One does not have to have lived through a situation like this to recognise truth in the narrator's simultaneously guilty, frustrated, sorrowful and angry stalemate with her dying friend. Perhaps this is what 'transcendence' can mean in art today: the ability to distil your reality and to make it available to others; and to move in that sense from sharply observed specificities to the generality of a broader comprehension.

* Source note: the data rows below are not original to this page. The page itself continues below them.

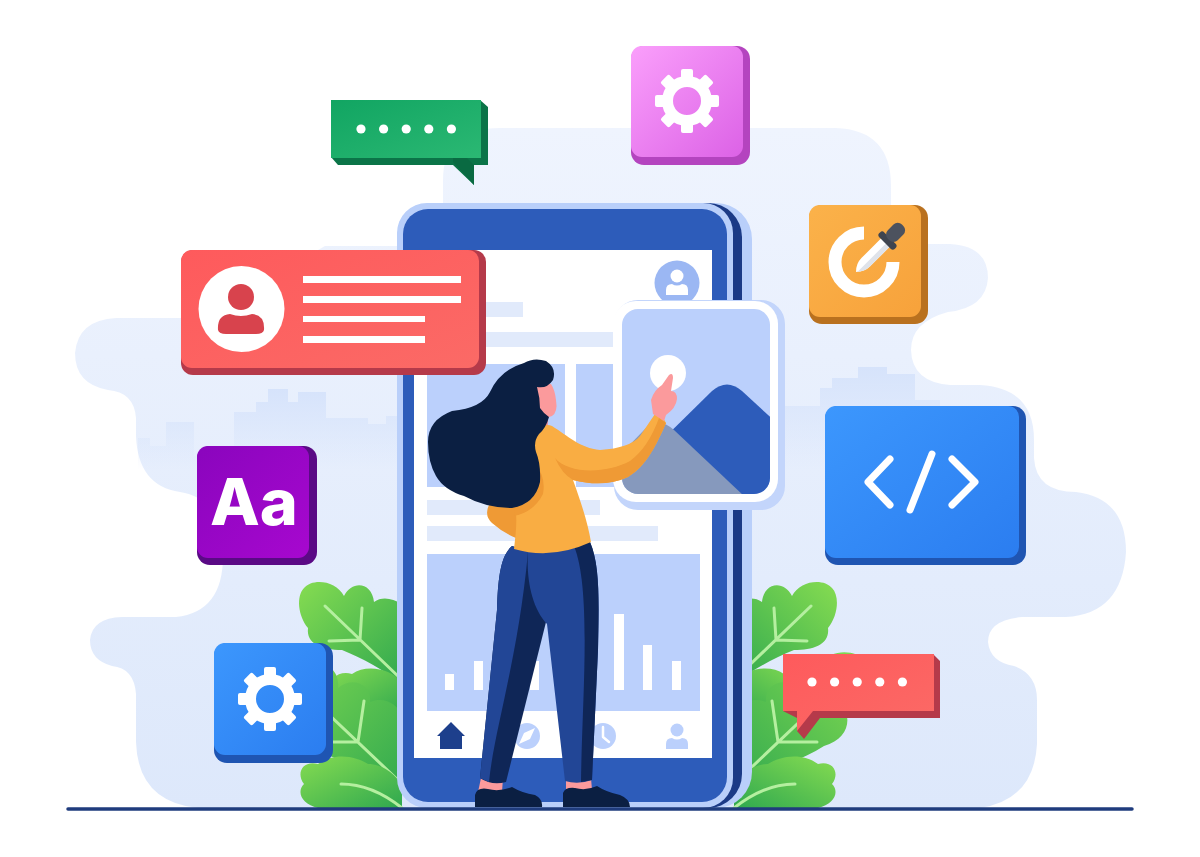
<!DOCTYPE html>
<html lang="en">
<head>
<meta charset="utf-8">
<title>Mobile app design illustration</title>
<style>
:root{
  --navy:#1b3a86; --blue:#2d5cba; --rim:#b9cffa; --pale:#bbd0fc; --line:#e1eafb;
  --sky:#e3ecfc; --white:#fff; --ink:#0b1f42; --skin:#fb9a9c;
  --orange:#f9ad43; --orange-deep:#ef9a35; --jeans:#224696; --jeans-deep:#0f2657;
}
html,body{margin:0;width:1200px;height:857px;overflow:hidden;background:var(--white)}
svg{display:block}
.stroke{fill:none;stroke-linecap:round;stroke-linejoin:round}
.vein{fill:none;stroke:#b5efa0;stroke-width:3;stroke-linecap:round;stroke-linejoin:round}
.type{font:800 64px Inter,"Open Sans",sans-serif;fill:var(--white)}
</style>
</head>
<body>
<svg width="1200" height="857" viewBox="0 0 1200 857" role="img" aria-label="Woman arranging interface elements on a giant phone">
<defs>
  <linearGradient id="blob-fill" x1="0" y1="0" x2="0" y2="1"><stop offset="0" stop-color="#eff4fe"/><stop offset="1" stop-color="#dde8fb"/></linearGradient>
  <linearGradient id="skyline-fill" x1="0" y1="0" x2="0" y2="1"><stop offset="0" stop-color="#d6e3fb"/><stop offset="1" stop-color="#d6e3fb" stop-opacity="0"/></linearGradient>
  <linearGradient id="leaf-fill" x1="0" y1="0" x2="1" y2="1"><stop offset="0" stop-color="#86dc51"/><stop offset="1" stop-color="#2fa84f"/></linearGradient>
  <linearGradient id="pink" x1="0" y1="0" x2="1" y2="1"><stop offset="0" stop-color="#fa9ffb"/><stop offset="1" stop-color="#dc62e6"/></linearGradient>
  <linearGradient id="amber" x1="0" y1="0" x2="1" y2="1"><stop offset="0" stop-color="#fbb24a"/><stop offset="1" stop-color="#f7a23b"/></linearGradient>
  <linearGradient id="violet" x1="0" y1="0" x2="1" y2="1"><stop offset="0" stop-color="#8a05bd"/><stop offset="1" stop-color="#a708cf"/></linearGradient>
  <linearGradient id="azure" x1="0" y1="0" x2="1" y2="1"><stop offset="0" stop-color="#3c97fd"/><stop offset="1" stop-color="#2b7df0"/></linearGradient>
  <linearGradient id="coral" x1="0" y1="0" x2="1" y2="1"><stop offset="0" stop-color="#fe5a5c"/><stop offset="1" stop-color="#fb6a66"/></linearGradient>
  <linearGradient id="green" x1="0" y1="0" x2="1" y2="1"><stop offset="0" stop-color="#11a562"/><stop offset="1" stop-color="#2bb873"/></linearGradient>
  <g id="gear">
    <circle r="19.5" fill="none" stroke="#fff" stroke-width="11"/>
    <g id="gear-cross" fill="#fff"><g id="gear-teeth"><rect x="-6" y="-32" width="12" height="10" rx="2"/><rect x="-6" y="22" width="12" height="10" rx="2"/></g><use href="#gear-teeth" transform="rotate(90)"/></g>
    <use href="#gear-cross" transform="rotate(45)"/>
  </g>
  <g id="dots" fill="#fff"><circle r="4.6"/><circle cx="22.6" r="4.6"/><circle cx="45.2" r="4.6"/><circle cx="67.8" r="4.6"/><circle cx="90.4" r="4.6"/></g>
  <g id="person"><circle cy="-8" r="6.5"/><path d="M-11 11V6Q-11 0-5 0Q0 3 5 0Q11 0 11 6V11Z"/></g>
  <g id="foliage">
    <path fill="url(#leaf-fill)" d="M402 684C384 670 362 658 342 650C322 650 306 644 308 628C298 616 296 596 304 588C312 578 336 580 344 596C352 580 372 582 374 602C382 596 392 598 402 604Z"/>
    <path class="vein" d="M402 680L325 606M360 640L362 608M360 640L329 641"/>
    <path fill="url(#leaf-fill)" d="M402 716C372 714 340 712 328 692C328 678 340 670 352 674C366 664 390 668 402 682Z"/>
    <path fill="url(#leaf-fill)" d="M402 800C380 772 340 764 312 746C290 740 284 722 292 708C274 696 264 676 270 662C280 648 306 650 314 662C330 662 340 674 338 688C352 676 372 684 370 702C384 696 398 704 402 716Z"/>
    <path class="vein" d="M402 784L284 672M358 742L364 701M358 742L319 742"/>
    <path fill="url(#leaf-fill)" d="M402 808H318C302 804 296 792 304 784C296 774 302 760 318 764C334 752 356 756 368 764C382 764 396 774 402 786Z"/>
    <path class="vein" d="M402 808Q372 784 341 784"/>
  </g>
  <clipPath id="photo-frame"><rect x="622" y="309" width="148" height="185" rx="16"/></clipPath>
</defs>

<g id="backdrop">
  <path fill="url(#blob-fill)" d="M443 246V180Q443 128 500 128H836Q891 130 891 186V244H950Q988 246 988 278Q986 308 948 312Q911 322 911 350Q912 382 950 385H980Q1034 388 1034 440V458Q1036 492 1076 492Q1126 498 1126 552Q1122 614 1066 617H1022Q988 620 988 642Q990 662 1014 666Q1037 674 1037 700V744Q1034 800 980 808H198Q138 802 136 742V694Q134 668 112 666Q90 660 90 640Q92 618 122 617H176Q223 612 223 556Q222 498 180 492Q138 486 136 436V418Q134 392 108 390Q75 384 75 353Q78 320 116 318H200L325 246Z"/>
  <path fill="url(#skyline-fill)" d="M138 450V438H150V446H166V422H194V456H234V412H256V402H268V389H288V402H298V392H326V418H368V424H386V416H400V470H138Z"/>
  <path fill="url(#skyline-fill)" d="M785 440V406H820V388H832V378H858V367H887V374H915V400H940V470H785Z"/>
</g>

<g id="leaves"><use href="#foliage"/><use href="#foliage" transform="translate(1136) scale(-1 1)"/></g>

<g id="phone">
  <rect x="440" y="203" width="312" height="605" rx="36" fill="var(--rim)"/>
  <rect x="420" y="203" width="322" height="605" rx="34" fill="var(--navy)"/>
  <rect x="397" y="203" width="336" height="605" rx="30" fill="var(--rim)"/>
  <rect x="403" y="209" width="324" height="593" rx="25" fill="var(--blue)"/>
  <rect x="414" y="250" width="298" height="508" fill="var(--white)"/>
  <g id="screen-content">
    <path fill="var(--line)" d="M427 302H523V317H427ZM427 332H640V347H427ZM427 500H600V515H427ZM427 526H658V541H427Z"/>
    <path fill="var(--pale)" d="M427 364H565V487H427ZM576 364H700V487H576ZM427 554H700V711H427Z"/>
    <circle cx="677" cy="283" r="22.5" fill="#9bb7f3"/>
    <use href="#person" x="677" y="284" fill="#fff"/>
    <path fill="var(--white)" d="M445 674H454V690H445ZM474 661H483V690H474ZM502 640H511V690H502ZM530 661H539V690H530ZM558 650H567V690H558ZM586 630H595V690H586ZM614 614H624V690H614ZM643 645H652V690H643ZM672 661H681V690H672Z"/>
  </g>
  <g id="tab-bar">
    <path fill="#1d3f8c" d="M451 722L465 736H462V749H440V736H437Z"/>
    <circle cx="527" cy="736" r="13" fill="var(--pale)"/><path d="M519 744L524 733L535 728L530 739Z" fill="var(--white)"/>
    <circle cx="603" cy="736" r="13" fill="var(--pale)"/><path class="stroke" stroke="#fff" stroke-width="2.5" d="M603 727V737L609 742"/>
    <use href="#person" x="677" y="738" fill="var(--pale)"/>
  </g>
</g>

<g id="image-card">
  <rect x="614" y="300" width="171" height="210" rx="24" fill="#c3d5fb"/>
  <rect x="613" y="301" width="165" height="201" rx="23" fill="var(--white)"/>
  <g clip-path="url(#photo-frame)">
    <rect x="622" y="309" width="148" height="185" fill="var(--pale)"/>
    <path fill="var(--blue)" d="M650 452L712 391Q727 378 742 391L780 426V500H680Z"/>
    <path fill="#8699bd" d="M610 465L646 428Q660 417 674 430L744 496H610Z"/>
  </g>
  <circle cx="668" cy="373" r="18" fill="var(--white)"/>
</g>

<g id="profile-card">
  <rect x="181" y="250" width="305" height="125" rx="12" fill="#b53a4a"/>
  <rect x="181" y="250" width="298" height="118" rx="11" fill="url(#coral)"/>
  <circle cx="241.500" cy="309" r="43" fill="var(--white)"/>
  <g fill="#d8434d"><circle cx="241" cy="297" r="13"/><path d="M218 330Q217 315 230 314Q241 318 252 314Q265 315 264 330Q263 334 256 334H226Q219 334 218 330Z"/></g>
  <path fill="var(--white)" d="M303 276H461V283H303ZM303 296H461V303H303ZM303 316H425V322H303ZM303 336H425V343H303Z"/>
</g>

<g id="woman">
  <g id="legs">
    <path fill="var(--skin)" d="M481 778H503L502 792H478ZM566 778H591L592 790H566Z"/>
    <path fill="var(--jeans-deep)" d="M512 546C500 556 498 580 497 610L480 778Q492 786 506 782L546 622L560 560Z"/>
    <path fill="var(--jeans)" d="M512 546C500 556 498 580 497 610L480 778L489 782C494 730 518 660 528 552Z"/>
    <path fill="var(--jeans)" d="M528 550L590 542C600 565 599 600 598 650L592 780Q578 785 565 781L547 624C532 608 526 580 528 550Z"/>
    <path fill="var(--jeans-deep)" d="M574 546L590 542C600 565 599 600 598 650L592 780L581 782C582 700 592 590 574 546Z"/>
    <path fill="var(--ink)" d="M475 807V795Q477 787 488 789Q499 792 512 787Q522 793 535 795Q543 799 542 807ZM563 807V793Q565 787 575 788Q586 791 597 786Q606 792 620 795Q630 799 630 807Z"/>
  </g>
  <path id="neck" fill="#f08286" d="M528 408H549L547 432H530Z"/>
  <path id="face" fill="var(--skin)" d="M534 382L551 384Q555 390 556 400Q558 412 552 416Q545 419 538 418Z"/>
  <path id="back-arm" fill="var(--orange-deep)" d="M489 505Q484 516 492 523Q502 532 516 538L524 505Z"/>
  <path id="sweater" fill="var(--orange)" d="M534 436Q542 422 552 426C568 436 580 448 600 450Q630 448 640 436L655 414Q662 414 666 423C656 446 646 466 628 477Q604 488 573 480C582 505 588 524 591 542Q552 560 514 549C516 532 518 516 514 500L536 480Z"/>
  <path id="sweater-shade" fill="var(--orange-deep)" d="M555 458C568 474 606 474 630 461Q648 448 659 418L666 423C656 446 646 466 628 477Q604 488 573 480Q562 474 555 458ZM536 464Q546 478 543 494Q534 512 514 516L515 500Z"/>
  <path id="hand" fill="var(--skin)" d="M653 414L651 400Q654 390 662 385L669 375Q673 372 673 378L671 391Q677 391 677 399Q676 408 666 415L664 421Z"/>
  <path id="hair" fill="var(--ink)" d="M524 363Q534 357 546 361Q557 368 553 380Q547 389 537 387Q540 398 540 408Q544 414 549 417Q546 428 539 434Q533 442 536 452Q541 464 540 482Q535 504 512 508Q486 508 464 496Q444 490 436 476Q428 462 428 442Q428 420 452 411Q482 408 490 392Q500 370 524 363Z"/>
</g>

<g id="chat-green">
  <path fill="#0b7448" d="M331 157L338 165H453L474 185V165H488V107L480 100Z"/>
  <path fill="url(#green)" d="M331 100H481V158H331Z"/>
  <path fill="#0a6a42" d="M453 158H467L474 165V185L453 162Z"/>
  <use href="#dots" x="361" y="129"/>
</g>

<g id="settings-pink">
  <rect x="631" y="46" width="119" height="119" rx="13" fill="#b444bf"/>
  <rect x="631" y="46" width="112" height="111" rx="11" fill="url(#pink)"/>
  <use href="#gear" x="687" y="101"/>
</g>

<g id="colour-picker">
  <rect x="809" y="205" width="119" height="119" rx="13" fill="#b9711f"/>
  <rect x="809" y="205" width="112" height="112" rx="11" fill="url(#amber)"/>
  <path fill="none" stroke="#fff" stroke-width="13" d="M864 233A29 29 0 1 0 893 262"/>
  <g transform="translate(856 272) rotate(45)">
    <path fill="#fff" d="M0 0Q-6-6-6-14V-42H6V-14Q6-6 0 0Z"/>
    <path fill="#dfe3ea" d="M0 0Q6-6 6-14V-42H1V-2Z"/>
    <rect x="-11" y="-48" width="22" height="7" rx="3" fill="#3f4550"/>
    <rect x="-7" y="-66" width="14" height="20" rx="6" fill="#4c525e"/>
  </g>
</g>

<g id="code">
  <rect x="825" y="406" width="201" height="159" rx="13" fill="#1f55b2"/>
  <rect x="825" y="406" width="194" height="152" rx="11" fill="url(#azure)"/>
  <path class="stroke" stroke="#fff" stroke-width="7" d="M890 459L868 482L890 505M932 454L910 510M952 459L975 482L952 505"/>
</g>

<g id="typography">
  <rect x="197" y="446" width="120" height="119" rx="13" fill="#5a0a85"/>
  <rect x="197" y="446" width="112" height="112" rx="11" fill="url(#violet)"/>
  <text class="type" x="210" y="525" textLength="88" lengthAdjust="spacingAndGlyphs">Aa</text>
</g>

<g id="settings-blue">
  <rect x="214" y="643" width="119" height="120" rx="13" fill="#1f55b2"/>
  <rect x="214" y="643" width="112" height="112" rx="11" fill="url(#azure)"/>
  <use href="#gear" x="270" y="699"/>
</g>

<g id="chat-coral">
  <path fill="#b53a4a" d="M783 711L797 718V731L804 739L820 718H940V661L933 654Z"/>
  <path fill="url(#coral)" d="M783 654H934V711H813L797 731V711H783Z"/>
  <use href="#dots" x="812" y="682"/>
</g>

<line id="ground" x1="68" y1="809" x2="1132" y2="809" stroke="#1f3c7d" stroke-width="3.500" stroke-linecap="round"/>
</svg>
</body>
</html>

Art may be politically powerless compared with, say, the telecommunications industry. But art does have the potential to form a connective tissue between the living and the dead so that those who grieve can also proceed with living in full recognition of all that we have lost. In this sense above all, art can console. Art can also help to promote change as artists give shape to the details of diverse experiences, making difference no less challenging but perhaps a little less menacing. For these and other reasons, it becomes that much more important, in the shadow of AIDS, to maintain critical consciousness about art that testifies to contemporary struggles with sickness, death and loss. Contrary to what some have said, there is no conflict between being humane and being critical of all aspects of the culture we inhabit. In times of crisis, such as ours, being critical isn't just possible, it's a moral responsibility. The problems arise, I suppose, in dishonesty. For example, in mistaking an empathetic failure of nerve with community solidarity or real support; or in failing to recognise when a critique is less constructive than competitive - when, that is, the principal goal is to annihilate prospective competitors amidst ever dwindling resources. While each of us is haunted by conflicts from primordial pasts that fuel criticism, be it of the constructive or annihilating kind, it may also help to keep in mind the disfiguring effects of the market economy as it encourages cultural practitioners to equate success with profit, and profit with exploitation not just of the living, but of the dead.